Concordant Literal New Testament. I don't know anything about it but it does deal with tenses.
I LOVE that translation!
Here is a nother good one:
Joh 21:20 And Peter, having been turned around, sees the disciple whom Jesus was loving following, who also reclined in the dinner on His breast and said, "Lord, who is the one betraying You?" [John 13:25]
:21 Peter having seen this one, says to Jesus, "Lord, but what [about] this one?"
ALT:
Analitical Literal translation

Clay Blucher
Dec 14th 2008, 07:30 PM
Most modern translations translate certain verbs into past tense instead of present tense. For instance...

John 21:20-21

20 Peter, turning around, saw the disciple whom Jesus loved following them; the one who also had leaned back on His bosom at the supper and said, "Lord, who is the one who betrays You?"
NASU

The word "saw" is really "seeing" in the Greek. Does anyone know of a modern translation that actually translates the verbs like this in the present instead of past tense? I would like to have a modern version to read that translated the words like this one into present tense when the Greek is in present tense.

Thanks,

Mark

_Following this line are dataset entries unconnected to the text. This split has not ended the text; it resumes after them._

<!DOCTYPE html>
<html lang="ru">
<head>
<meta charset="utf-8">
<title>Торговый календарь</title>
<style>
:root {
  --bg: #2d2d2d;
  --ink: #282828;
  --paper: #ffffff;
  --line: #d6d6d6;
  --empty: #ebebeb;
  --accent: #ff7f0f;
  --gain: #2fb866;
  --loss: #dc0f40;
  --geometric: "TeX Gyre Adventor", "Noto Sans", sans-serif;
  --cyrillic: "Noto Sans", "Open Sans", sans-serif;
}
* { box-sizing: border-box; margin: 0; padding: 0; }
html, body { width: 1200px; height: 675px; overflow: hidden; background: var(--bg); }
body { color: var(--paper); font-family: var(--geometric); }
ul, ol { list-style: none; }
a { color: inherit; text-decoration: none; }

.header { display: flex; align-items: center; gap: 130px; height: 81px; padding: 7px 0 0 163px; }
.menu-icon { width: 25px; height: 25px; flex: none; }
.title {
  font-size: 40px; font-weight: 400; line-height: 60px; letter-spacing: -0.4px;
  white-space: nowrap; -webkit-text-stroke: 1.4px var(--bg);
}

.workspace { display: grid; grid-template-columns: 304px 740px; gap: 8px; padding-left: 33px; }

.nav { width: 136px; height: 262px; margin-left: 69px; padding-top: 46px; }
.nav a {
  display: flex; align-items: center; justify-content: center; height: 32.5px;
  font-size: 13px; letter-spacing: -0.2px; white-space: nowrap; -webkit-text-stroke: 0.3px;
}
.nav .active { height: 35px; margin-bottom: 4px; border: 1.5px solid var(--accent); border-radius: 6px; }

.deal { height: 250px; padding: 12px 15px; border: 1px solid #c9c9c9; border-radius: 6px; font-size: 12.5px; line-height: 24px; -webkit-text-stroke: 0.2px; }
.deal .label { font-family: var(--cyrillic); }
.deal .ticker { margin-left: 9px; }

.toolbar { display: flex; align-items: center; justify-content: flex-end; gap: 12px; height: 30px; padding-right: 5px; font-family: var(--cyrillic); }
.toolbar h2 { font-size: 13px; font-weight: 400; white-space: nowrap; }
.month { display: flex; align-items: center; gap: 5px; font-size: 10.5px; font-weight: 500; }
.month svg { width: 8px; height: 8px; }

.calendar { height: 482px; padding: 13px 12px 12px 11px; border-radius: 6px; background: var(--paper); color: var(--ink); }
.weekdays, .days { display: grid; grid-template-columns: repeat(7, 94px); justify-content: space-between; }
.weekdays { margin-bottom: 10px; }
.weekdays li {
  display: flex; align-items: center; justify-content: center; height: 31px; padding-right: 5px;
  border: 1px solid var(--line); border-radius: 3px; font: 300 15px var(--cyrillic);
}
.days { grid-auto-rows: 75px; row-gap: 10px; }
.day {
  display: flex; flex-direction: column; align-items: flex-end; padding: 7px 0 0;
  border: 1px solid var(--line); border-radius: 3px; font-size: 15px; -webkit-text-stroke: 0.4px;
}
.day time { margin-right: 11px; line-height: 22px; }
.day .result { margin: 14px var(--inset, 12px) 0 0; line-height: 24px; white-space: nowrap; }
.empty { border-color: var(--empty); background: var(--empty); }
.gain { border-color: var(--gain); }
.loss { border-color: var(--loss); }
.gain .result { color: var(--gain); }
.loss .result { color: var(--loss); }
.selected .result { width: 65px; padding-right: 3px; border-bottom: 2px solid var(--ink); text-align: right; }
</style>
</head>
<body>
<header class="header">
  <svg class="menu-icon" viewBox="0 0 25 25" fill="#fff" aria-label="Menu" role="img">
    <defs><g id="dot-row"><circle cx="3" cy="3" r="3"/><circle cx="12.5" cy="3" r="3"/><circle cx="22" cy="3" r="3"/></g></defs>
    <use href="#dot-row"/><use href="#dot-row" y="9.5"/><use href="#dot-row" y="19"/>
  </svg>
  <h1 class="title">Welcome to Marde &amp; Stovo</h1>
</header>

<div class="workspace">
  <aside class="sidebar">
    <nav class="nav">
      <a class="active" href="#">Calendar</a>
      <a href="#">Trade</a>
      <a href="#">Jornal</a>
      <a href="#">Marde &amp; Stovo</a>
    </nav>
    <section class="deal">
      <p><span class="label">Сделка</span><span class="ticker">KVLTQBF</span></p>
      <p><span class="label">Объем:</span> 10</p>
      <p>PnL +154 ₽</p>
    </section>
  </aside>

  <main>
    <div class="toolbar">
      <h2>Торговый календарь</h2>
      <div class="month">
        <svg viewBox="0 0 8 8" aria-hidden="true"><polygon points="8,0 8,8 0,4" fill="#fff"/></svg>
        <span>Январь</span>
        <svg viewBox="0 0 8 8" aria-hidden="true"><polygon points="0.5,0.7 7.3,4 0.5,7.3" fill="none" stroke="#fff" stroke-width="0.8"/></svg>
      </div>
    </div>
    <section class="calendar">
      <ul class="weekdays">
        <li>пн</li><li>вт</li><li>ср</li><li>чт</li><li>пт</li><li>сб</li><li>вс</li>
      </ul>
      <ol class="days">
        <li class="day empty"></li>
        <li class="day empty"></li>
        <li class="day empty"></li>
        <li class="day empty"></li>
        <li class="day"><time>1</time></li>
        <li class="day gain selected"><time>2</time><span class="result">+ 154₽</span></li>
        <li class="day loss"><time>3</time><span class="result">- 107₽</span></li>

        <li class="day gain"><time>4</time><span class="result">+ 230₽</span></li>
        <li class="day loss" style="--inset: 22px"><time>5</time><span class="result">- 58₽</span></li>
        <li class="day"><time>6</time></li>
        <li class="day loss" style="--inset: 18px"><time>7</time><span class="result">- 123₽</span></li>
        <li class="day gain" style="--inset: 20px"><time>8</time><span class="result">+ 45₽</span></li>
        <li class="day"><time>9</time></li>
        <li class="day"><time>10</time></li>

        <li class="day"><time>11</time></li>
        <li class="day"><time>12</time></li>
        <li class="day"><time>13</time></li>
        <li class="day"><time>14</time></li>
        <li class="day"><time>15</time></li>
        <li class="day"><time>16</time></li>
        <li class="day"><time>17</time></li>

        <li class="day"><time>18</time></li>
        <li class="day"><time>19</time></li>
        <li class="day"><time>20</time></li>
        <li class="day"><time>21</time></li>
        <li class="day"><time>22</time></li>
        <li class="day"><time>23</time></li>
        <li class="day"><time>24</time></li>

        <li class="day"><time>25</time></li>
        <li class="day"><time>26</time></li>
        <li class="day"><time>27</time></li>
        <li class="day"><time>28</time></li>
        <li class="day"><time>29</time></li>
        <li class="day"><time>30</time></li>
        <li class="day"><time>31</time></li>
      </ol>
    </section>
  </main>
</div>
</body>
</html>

If you can read the Greek then you should know that it is acting as an historical present, negating any problem. You don't need a translation to translate it as present since it would been understood as referring to a past historical event. There is a thing as having too wooden of a translation, which would make reading the Bible unreadable.

Brother Mark
Dec 14th 2008, 09:52 PM
Thanks Mike and Diolectic. I'll have to check those translations out. I really enjoy reading in the present tense as it seems to take my imagination right there!

kenrank
Dec 15th 2008, 06:36 AM
I LOVE that translation!
Here is a nother good one:
Joh 21:20 And Peter, having been turned around, sees the disciple whom Jesus was loving following, who also reclined in the dinner on His breast and said, "Lord, who is the one betraying You?" [John 13:25]
:21 Peter having seen this one, says to Jesus, "Lord, but what [about] this one?"
ALT:
Analitical Literal translation


Young's Literal says it that way too. Though it isn't exactly a "modern" version.
Ken

HisLeast
Dec 15th 2008, 06:35 PM
Slightly off topic:
How far is modern Greek from the Greek used in the oldest New Testament texts?